Same-store sales in Starbucks’ Americas region gained 5 per cent in the quarter, trailing the average estimate for a 6.2 per cent increase, according to Consensus Metrix. The shares fell 4.8 per cent to $73.60 at 4:36 pm in late trading in New York. Starbucks slid 1.4 per cent this year through today’s close, compared with a 7.9 per cent gain for the Standard & Poor’s 500 Index. Fourth-quarter net income was $587.9 million, or 77 cents a share. Excluding some items, profit was 74 cents a share, matching estimates. In the fourth quarter a year earlier, Starbucks posted a loss of $1.23 billion, or $1.64 a share, as it paid about $2.78 billion to resolve a dispute with Kraft Foods over its packaged-coffee business.
The company forecast fiscal 2015 profit excluding certain items of as much as $3.13 a share. Analysts estimate $3.16, on average.
Starbucks tested new grilled-cheese and brisket baguettes for lunch earlier in 2014 and plans to introduce a new lunch menu. It’s also starting to introduce mobile ordering in the US, and about 150 stores in the Portland, Oregon, area will have that capability this year.
The company is focused on selling holiday-themed drinks, which last year helped drive first-quarter sales to a record $4.24 billion. This year for the holiday season, Starbucks is introducing a chestnut praline latte to attract Americans.
“We are in the same kind of difficult retail traffic environment as our competitors are,” Chief Operating Officer Troy Alstead said in an interview. More people are shopping online instead of being out in brick-and-mortar stores, he said.
Starbucks, run by Chief Executive Officer Howard Schultz, got 74 per cent of revenue from its cafes in the US, Canada and Latin America in fiscal 2013.
In Europe, the Middle East and Africa, sales at cafes open 13 months or longer rose 5 per cent, compared with analysts’ estimates of 3.3 per cent growth, according to Consensus Metrix, owned by Kaul Advisory Group in Wayne, New Jersey. Sales by that measure also climbed 5 per cent in China and Asia Pacific, trailing projections for a 7.4 per cent gain.

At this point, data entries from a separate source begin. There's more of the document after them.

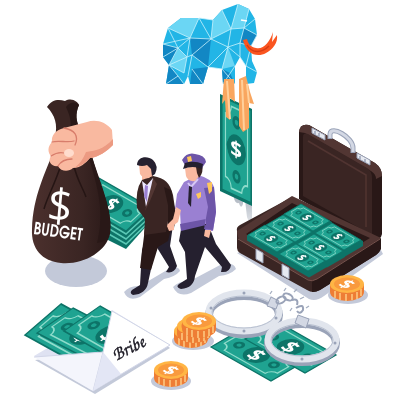
<!DOCTYPE html>
<html lang="en">
<head>
<meta charset="utf-8">
<title>Budget and bribe illustration</title>
<style>
:root{--teal:#1fa391;--teal-dark:#0d7468;--teal-light:#8fdccb;--brown:#3a2523;--brown-dark:#291817;--brown-light:#523633;--skin:#f9b9a0;--skin-dark:#ec9a82;--shadow:#c3c9d9;--steel:#d3d8e4;--steel-dark:#9aa3b8;--coin:#ffb545;--coin-dark:#ee7d35;--lilac:#9a80d2;--lilac-dark:#6d55a8;--navy:#25202f;--ice:#22b5e6;--ice-dark:#1287c4;--ice-light:#6bd6f4;--tusk:#fa5520}
html,body{margin:0;background:#fff}
body{width:400px;height:400px;overflow:hidden}
svg{display:block}
.shadow{fill:var(--shadow)}
.brown{fill:var(--brown)}.brown-dark{fill:var(--brown-dark)}.brown-light{fill:var(--brown-light)}
.skin{fill:var(--skin)}.skin-dark{fill:var(--skin-dark)}
.teal{fill:var(--teal)}.teal-dark{fill:var(--teal-dark)}
.navy{fill:var(--navy)}.lilac{fill:var(--lilac)}.lilac-dark{fill:var(--lilac-dark)}
.steel{fill:var(--steel)}
.ice{fill:var(--ice)}.ice-dark{fill:var(--ice-dark)}.ice-light{fill:var(--ice-light)}
.facets{fill:none;stroke:#c9f1fc;stroke-width:.8;stroke-linejoin:round}
.dollar{font:700 30px "Open Sans",sans-serif;fill:#fff;text-anchor:middle}
.budget{font:700 17px "TeX Gyre Adventor",sans-serif;fill:#fff}
.bribe{font:700 19px "TeX Gyre Chorus",cursive;fill:#1d1b25;stroke:#1d1b25;stroke-width:.4}
</style>
</head>
<body>
<svg width="400" height="400" viewBox="0 0 400 400" role="img" aria-label="Bribery scene with mammoth, money, an arrest and handcuffs">
<defs>
<g id="bill">
<rect width="100" height="50" fill="var(--teal)" stroke="var(--teal-dark)" stroke-width="2"/>
<path d="M16 6H84A10 10 0 0 0 94 16V34A10 10 0 0 0 84 44H16A10 10 0 0 0 6 34V16A10 10 0 0 0 16 6Z" fill="none" stroke="var(--teal-light)" stroke-width="2"/>
<circle cx="50" cy="25" r="16" fill="var(--teal-dark)"/>
<circle cx="21" cy="25" r="5" fill="none" stroke="var(--teal-dark)" stroke-width="4"/>
<circle cx="79" cy="25" r="5" fill="none" stroke="var(--teal-dark)" stroke-width="4"/>
<text class="dollar" x="50" y="36">$</text>
</g>
<g id="coin">
<path d="M-17-2V6A17 9 0 0 0 17 6V-2Z" fill="var(--coin-dark)"/>
<path d="M-12 5V12M-7 7V14M-1 8V15M5 8V14M10 6V13M14 3V10" stroke="#ffd08a" stroke-width="1.4"/>
<ellipse cy="-2" rx="17" ry="9" fill="var(--coin)"/>
<ellipse cy="-2" rx="13" ry="6.5" fill="#f99a3e"/>
<text class="dollar" transform="matrix(.55 .25 -.5 .3 0 -2)" y="11">$</text>
</g>
<g id="packet">
<path d="M0 0L31 18V23L13 33.5L-18 15.500V10.500Z" fill="var(--teal-dark)"/>
<use href="#bill" transform="matrix(.29 .17 -.34 .2 0 0)"/>
</g>
<linearGradient id="sack-tone" x1="0" x2="1"><stop offset="0" stop-color="#4b302d"/><stop offset=".65" stop-color="#3a2523"/><stop offset="1" stop-color="#291817"/></linearGradient>
<linearGradient id="drip-tone" x1="0" y1="0" x2="0" y2="1"><stop offset="0" stop-color="#aab2bd"/><stop offset="1" stop-color="#dfe2e7"/></linearGradient>
</defs>
<rect width="400" height="400" fill="#fff"/>

<g id="cash-stack">
<path class="teal-dark" d="M98 178L150 208V222L126 249L88 230V190Z"/>
<path d="M88 211L126 234L150 212M88 216L126 239L150 217M88 222L126 244L150 221" fill="none" stroke="#5cc9b6" stroke-width="1.500"/>
<use href="#bill" transform="matrix(.54 .31 -.5 .46 97 177)"/>
</g>

<g id="budget-sack">
<ellipse class="shadow" cx="76" cy="271" rx="31" ry="16"/>
<path d="M54 150C45 174 33 196 32 229C31 249 42 261 61 263C83 265 106 252 110 234C114 212 99 184 91 153Z" fill="url(#sack-tone)"/>
<path class="brown-dark" d="M88 155C98 188 105 212 97 243C105 242 109 238 110 232C113 209 99 181 91 153Z"/>
<path d="M61 165C54 186 47 198 44 209M74 166C77 180 83 188 86 197" fill="none" stroke="#251514" stroke-width="1.500"/>
<path class="brown" d="M47 107C52 99 59 99 65 101C72 97 78 102 79 105C75 114 76 121 80 129L55 137C58 125 55 115 47 107Z"/>
<path class="brown-dark" d="M66 107C71 101 76 102 79 105C75 114 76 121 80 129L70 131C72 120 69 114 66 107Z"/>
<path class="skin" d="M112 130C106 122 96 119 87 122L64 128C55 130 51 136 52 142C47 147 48 153 51 156C47 162 52 167 58 166C61 172 69 172 73 168C80 168 86 163 90 158C99 157 107 151 113 145Z"/>
<path class="skin-dark" d="M74 168C82 166 87 161 90 158C99 157 107 151 113 145V139C103 150 94 151 86 152C83 159 80 164 74 168Z"/>
<path d="M52 142C59 140 67 143 74 141M51 156C57 152 63 152 67 154M58 166C61 161 66 159 72 159M64 128C75 130 79 136 75 145" fill="none" stroke="#d87d6b" stroke-width="1.300" stroke-linecap="round"/>
<ellipse cx="69" cy="153" rx="5" ry="4" fill="#ffdccd"/>
<text transform="translate(46 221) rotate(5) scale(.95 1)" style="font:400 46px 'Open Sans',sans-serif;fill:#fff">$</text>
<text class="budget" transform="translate(33 234) rotate(8)" textLength="49" lengthAdjust="spacingAndGlyphs">BUDGET</text>
</g>

<g id="hanging-bill">
<path d="M234 194H243V204Q241 210 239 203Q235 204 234 198ZM245 200H252V218Q250 226 247 217Z" fill="url(#drip-tone)"/>
<path class="teal-dark" d="M220 94L252 109V206L220 191Z"/>
<use href="#bill" transform="matrix(0 .93 -.58 -.27 251 110)"/>
<g transform="matrix(.85 .4 0 .9 236 149)"><circle class="teal-dark" r="11"/><text class="dollar" y="9" style="font-size:24px">$</text></g>
</g>

<g id="mammoth">
<path class="ice" d="M163 44L168 28L181 18L199 18L213 20L222 10L238 4L249 9L255 19L257 35L251 46L252 61L257 72L254 83L246 84L246 66L240 57L235 66L235 84H223L222 69L208 67L203 84H190L188 76L184 84H166L169 65L163 57Z"/>
<path class="ice-light" d="M181 18L199 18L190 38L168 28ZM213 20L222 10L231 29L211 39ZM238 4L249 9L244 28L231 29ZM169 65L178 48L187 57L184 73ZM235 66L222 69L228 47Z"/>
<path class="ice-dark" d="M163 44L178 48L169 65L163 57ZM190 38L211 39L208 67L192 55ZM244 28L257 35L251 46L240 43ZM166 84L169 65L178 76L184 84ZM223 84L222 69L230 73L235 84ZM190 84L192 69L208 67L203 84Z"/>
<path class="facets" d="M163 44L190 38L168 28L178 48L169 65L187 57L190 38L199 18L211 39L190 38L178 48L187 57L192 55L211 39L213 20L199 18M211 39L228 47L208 67L192 55L188 76M228 47L231 29L211 39M231 29L222 10M238 4L231 29L244 28L255 19M244 28L249 9M228 47L240 43L244 28M240 43L240 57L228 47L222 69L208 67M240 43L251 46L246 66L240 57M246 66L257 72M251 46L257 35L244 28M169 65L184 73L187 57M166 84L178 76L169 65M184 84L178 76M222 69L235 84M235 66L223 84M192 69L203 84M163 44L178 48L163 57"/>
<path d="M241 20L247 21" stroke="#fff" stroke-width="1.500"/>
<path d="M243 40C246 54 257 58 266 53C273 49 278 43 277 35L272 42L273 32C270 42 263 50 256 48C250 47 248 43 247 39Z" fill="var(--tusk)"/>
<path d="M247 45C252 54 262 53 269 46" fill="none" stroke="#d83c13" stroke-width="1.500"/>
<path d="M224 79H234L235 102L230 98L230 120L226 117L225 100L222 104ZM239 79L246 76L250 92L254 104L249 103V128L243 132L239 126V108Z" fill="#f9a65f"/>
<path d="M227 81L230 119M242 80L244 130M247 84L249 103" fill="none" stroke="#ffd09b" stroke-width="2"/>
</g>

<g id="briefcase">
<path class="shadow" d="M237 253L309 299Q316 302 324 296L383 254L372 233L300 230Z"/>
<path class="brown-dark" d="M299 132Q300 123 309 125L375 163Q382 168 382 176V234Q381 240 374 240L299 199Z"/>
<path class="brown-light" d="M299 132Q300 123 309 125L375 163Q382 168 382 176L376 179Q376 174 371 171L305 133Z"/>
<path class="brown" d="M303 137Q303 132 308 134L367 168Q372 171 372 178V235L303 196Z"/>
<path d="M308 141L366 175V227" fill="none" stroke="#513431" stroke-width="1.500"/>
<path d="M330 139V134C331 125 353 137 353 148V153" fill="none" stroke="var(--steel-dark)" stroke-width="5"/>
<path d="M330 138V134C331 125 353 137 353 148V152" fill="none" stroke="var(--steel)" stroke-width="3"/>
<path d="M312 128L325 135V140L312 133ZM357 153L370 160V165L357 158Z" fill="#e6e9f0" stroke="var(--steel-dark)"/>
<path d="M315 131V134M319 133V136M360 156V159M365 159V162" stroke="var(--steel-dark)" stroke-width="1.500"/>
<path class="brown" d="M237 231Q236 227 240 225L292 197L380 238V249Q380 252 376 255L320 290Q313 294 307 290L240 253Q237 251 237 248Z"/>
<path class="brown-light" d="M237 231L292 196L381 238L317 279Q312 282 307 279L241 241Q237 238 237 231Z"/>
<path class="brown-dark" d="M246 234L292 203L370 238L311 274Z"/>
<path class="brown-dark" d="M312 281Q315 280 317 279L381 238V249Q380 252 376 255L320 290Q316 292 312 292Z"/>
<path d="M238 239L308 280Q312 282 317 279L380 239" fill="none" stroke="#76534d"/>
<g id="case-cash">
<use href="#packet" x="301" y="204"/><use href="#packet" x="332" y="223"/>
<use href="#packet" x="283" y="215"/><use href="#packet" x="314" y="234"/>
<use href="#packet" x="265" y="225"/><use href="#packet" x="296" y="244"/>
</g>
<path d="M256 249L263 253V263L256 259ZM282 264L289 268V279L282 275Z" fill="#e6e9f0" stroke="var(--steel-dark)"/>
</g>

<g id="suspect">
<path class="shadow" d="M124 292Q130 285 140 286L167 270Q178 264 180 271Q175 277 164 279L140 297Q128 302 124 292Z"/>
<path class="navy" d="M150 225L173 225L170 246L177 266Q174 274 166 272L169 267L156 246L148 283Q146 294 133 295Q129 293 132 290L140 285L142 250Z"/>
<path class="brown-dark" d="M145 228L172 224L168 241L158 247L151 270L140 268Z"/>
<path class="skin" d="M142 168H153V182L146 187L142 180Z"/>
<path class="brown" d="M142 180L153 176C165 178 170 183 173 195L176 215L174 228L167 230L168 221L166 232L144 235L145 219L137 208Q135 190 142 180Z"/>
<path class="brown-dark" d="M164 187L168 205L168 224L174 226L176 215L171 190Z"/>
<path d="M142 181L147 185L153 178L154 187L146 207Z" fill="#eeeaff"/>
<path class="lilac" d="M145 185L148 186L147 202L144 196Z"/>
<path class="brown-light" d="M153 178L157 184L150 201L145 211L151 187Z"/>
<path class="skin" d="M139 164Q139 158 148 159L155 162V172L149 178Q143 179 140 174Z"/>
<path class="navy" d="M137 165C137 157 147 155 153 160Q159 166 155 174L152 176L151 169L147 165Q142 167 137 165Z"/>
<path class="skin" d="M167 226L174 224L174 230L169 231Z"/>
</g>

<g id="officer">
<path class="shadow" d="M173 287Q178 281 190 281L222 264Q234 262 236 269Q230 275 219 276L191 293Q178 298 173 287Z"/>
<path class="navy" d="M182 224L208 224L216 244L231 265Q230 273 221 272L222 267L205 247L195 276Q194 288 181 289Q175 287 179 284L187 279L185 252L179 241Z"/>
<path class="skin" d="M187 170H199V183L190 187Z"/>
<path class="lilac" d="M184 182L198 175Q211 178 214 187L216 212L213 231L205 231L206 224L181 230L180 211L175 209L177 194Z"/>
<path class="lilac-dark" d="M204 188L208 207L204 229L213 230L216 212L214 187ZM180 224L206 219V225L181 231Z"/>
<path d="M188 183L191 187L198 179" fill="none" stroke="#d6c7f5" stroke-width="2"/>
<path class="navy" d="M189 186L192 187L191 207L188 203Z"/>
<path d="M207 183L212 182V191L209 194ZM196 194L201 192V197L198 199Z" fill="#ffc75b"/>
<path class="skin" d="M176 207L181 210L178 222L169 229L167 225L173 219ZM205 230L211 230L209 238L204 236Z"/>
<path class="skin" d="M185 168L200 165L201 174L195 181Q188 182 186 176Z"/>
<path class="brown" d="M196 167L202 164Q204 172 199 178L197 173Z"/>
<path class="lilac-dark" d="M182 160Q187 152 195 154Q205 155 206 162L202 168Q193 164 186 167Z"/>
<path class="navy" d="M185 163Q194 160 203 164L202 169Q193 165 183 169Z"/>
<path d="M187 157L191 156L192 161L188 162Z" fill="#ffc75b"/>
</g>

<g id="bribe-envelope">
<path class="shadow" d="M35 360L95 394L170 348L165 344Z"/>
<path d="M34 356L112 310L170 345L93 391Z" fill="#dfe2f2"/>
<use href="#bill" transform="matrix(.58 .32 -.72 .62 61 304)"/>
<use href="#bill" transform="matrix(.58 .3 -.72 .5 73 308)"/>
<use href="#bill" transform="matrix(.56 .32 -.72 .5 100 306)"/>
<path d="M34 357L103 352L93 391Z" fill="#f4f5fc"/>
<path d="M112 311L170 345L93 391L103 352Z" fill="#fff"/>
<path d="M34 357L103 352L93 391L170 345L112 311L103 352" fill="none" stroke="#d2d6e8"/>
<path d="M93 391L103 352L121 374Z" fill="#e3e6f5"/>
<text class="bribe" transform="translate(116 361) rotate(-27)" textLength="34" lengthAdjust="spacingAndGlyphs">Bribe</text>
</g>

<g id="loose-bills">
<use href="#bill" transform="matrix(.6 .34 -.62 .36 242 329)"/>
<use href="#bill" transform="matrix(.6 .34 -.62 .36 276 321)"/>
</g>

<g id="handcuffs" fill="none">
<g stroke="var(--steel-dark)" stroke-width="8"><ellipse cx="244" cy="315" rx="35" ry="19"/><ellipse cx="302" cy="343" rx="34" ry="19"/></g>
<g stroke="#e1e5ed" stroke-width="7"><ellipse cx="244" cy="312" rx="35" ry="19"/><ellipse cx="302" cy="340" rx="34" ry="19"/></g>
<g stroke="#b8c0d0" stroke-width="1"><ellipse cx="244" cy="312" rx="32" ry="16"/><ellipse cx="302" cy="340" rx="31" ry="16"/></g>
<path d="M271 297L279 301L276 309L267 306ZM298 315L309 319L306 328L295 323Z" fill="var(--steel)" stroke="var(--steel-dark)"/>
<g stroke="var(--steel-dark)" stroke-width="2"><ellipse cx="281" cy="300" rx="5" ry="3" transform="rotate(-30 281 300)"/><ellipse cx="288" cy="297" rx="5" ry="3" transform="rotate(25 288 297)"/><path d="M292 300Q299 298 297 305M296 308Q304 303 303 310Q300 315 297 311"/></g>
<path d="M284 291L286 288M294 292L297 289M300 299L304 297M270 294L272 291M292 308L290 311M306 308L309 306" stroke="#a5aec0" stroke-width="1.300"/>
<g fill="var(--steel-dark)"><circle cx="211" cy="308" r="1.500"/><circle cx="244" cy="331" r="1.500"/><circle cx="276" cy="318" r="1.500"/><circle cx="302" cy="359" r="1.500"/><circle cx="335" cy="343" r="1.500"/><circle cx="244" cy="293" r="1.500"/></g>
</g>

<g id="coins">
<ellipse class="shadow" cx="348" cy="295" rx="20" ry="9"/><use href="#coin" x="347" y="286"/>
<ellipse class="shadow" cx="193" cy="341" rx="21" ry="9"/><use href="#coin" x="191" y="333"/><use href="#coin" x="194" y="328"/><use href="#coin" x="199" y="323"/>
<ellipse class="shadow" cx="171" cy="381" rx="20" ry="9"/><use href="#coin" x="171" y="372"/>
</g>
</svg>
</body>
</html>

Last week, Dunkin’ Brands Group Inc., owner of Dunkin’ Donuts, said it will be a “challenge” to achieve the low-end of its US same-store sales forecast of 2 per cent to 3 per cent growth for this year. “We continued to feel the impact from an ongoing sluggish economy and a highly competitive quick-service restaurant breakfast and coffee environment,” CEO Nigel Travis said during a conference call on 23 October. Dunkin’ has about 7,900 US locations, while Starbucks has 11,700.
Bloomberg News, edited by Hospitality Ireland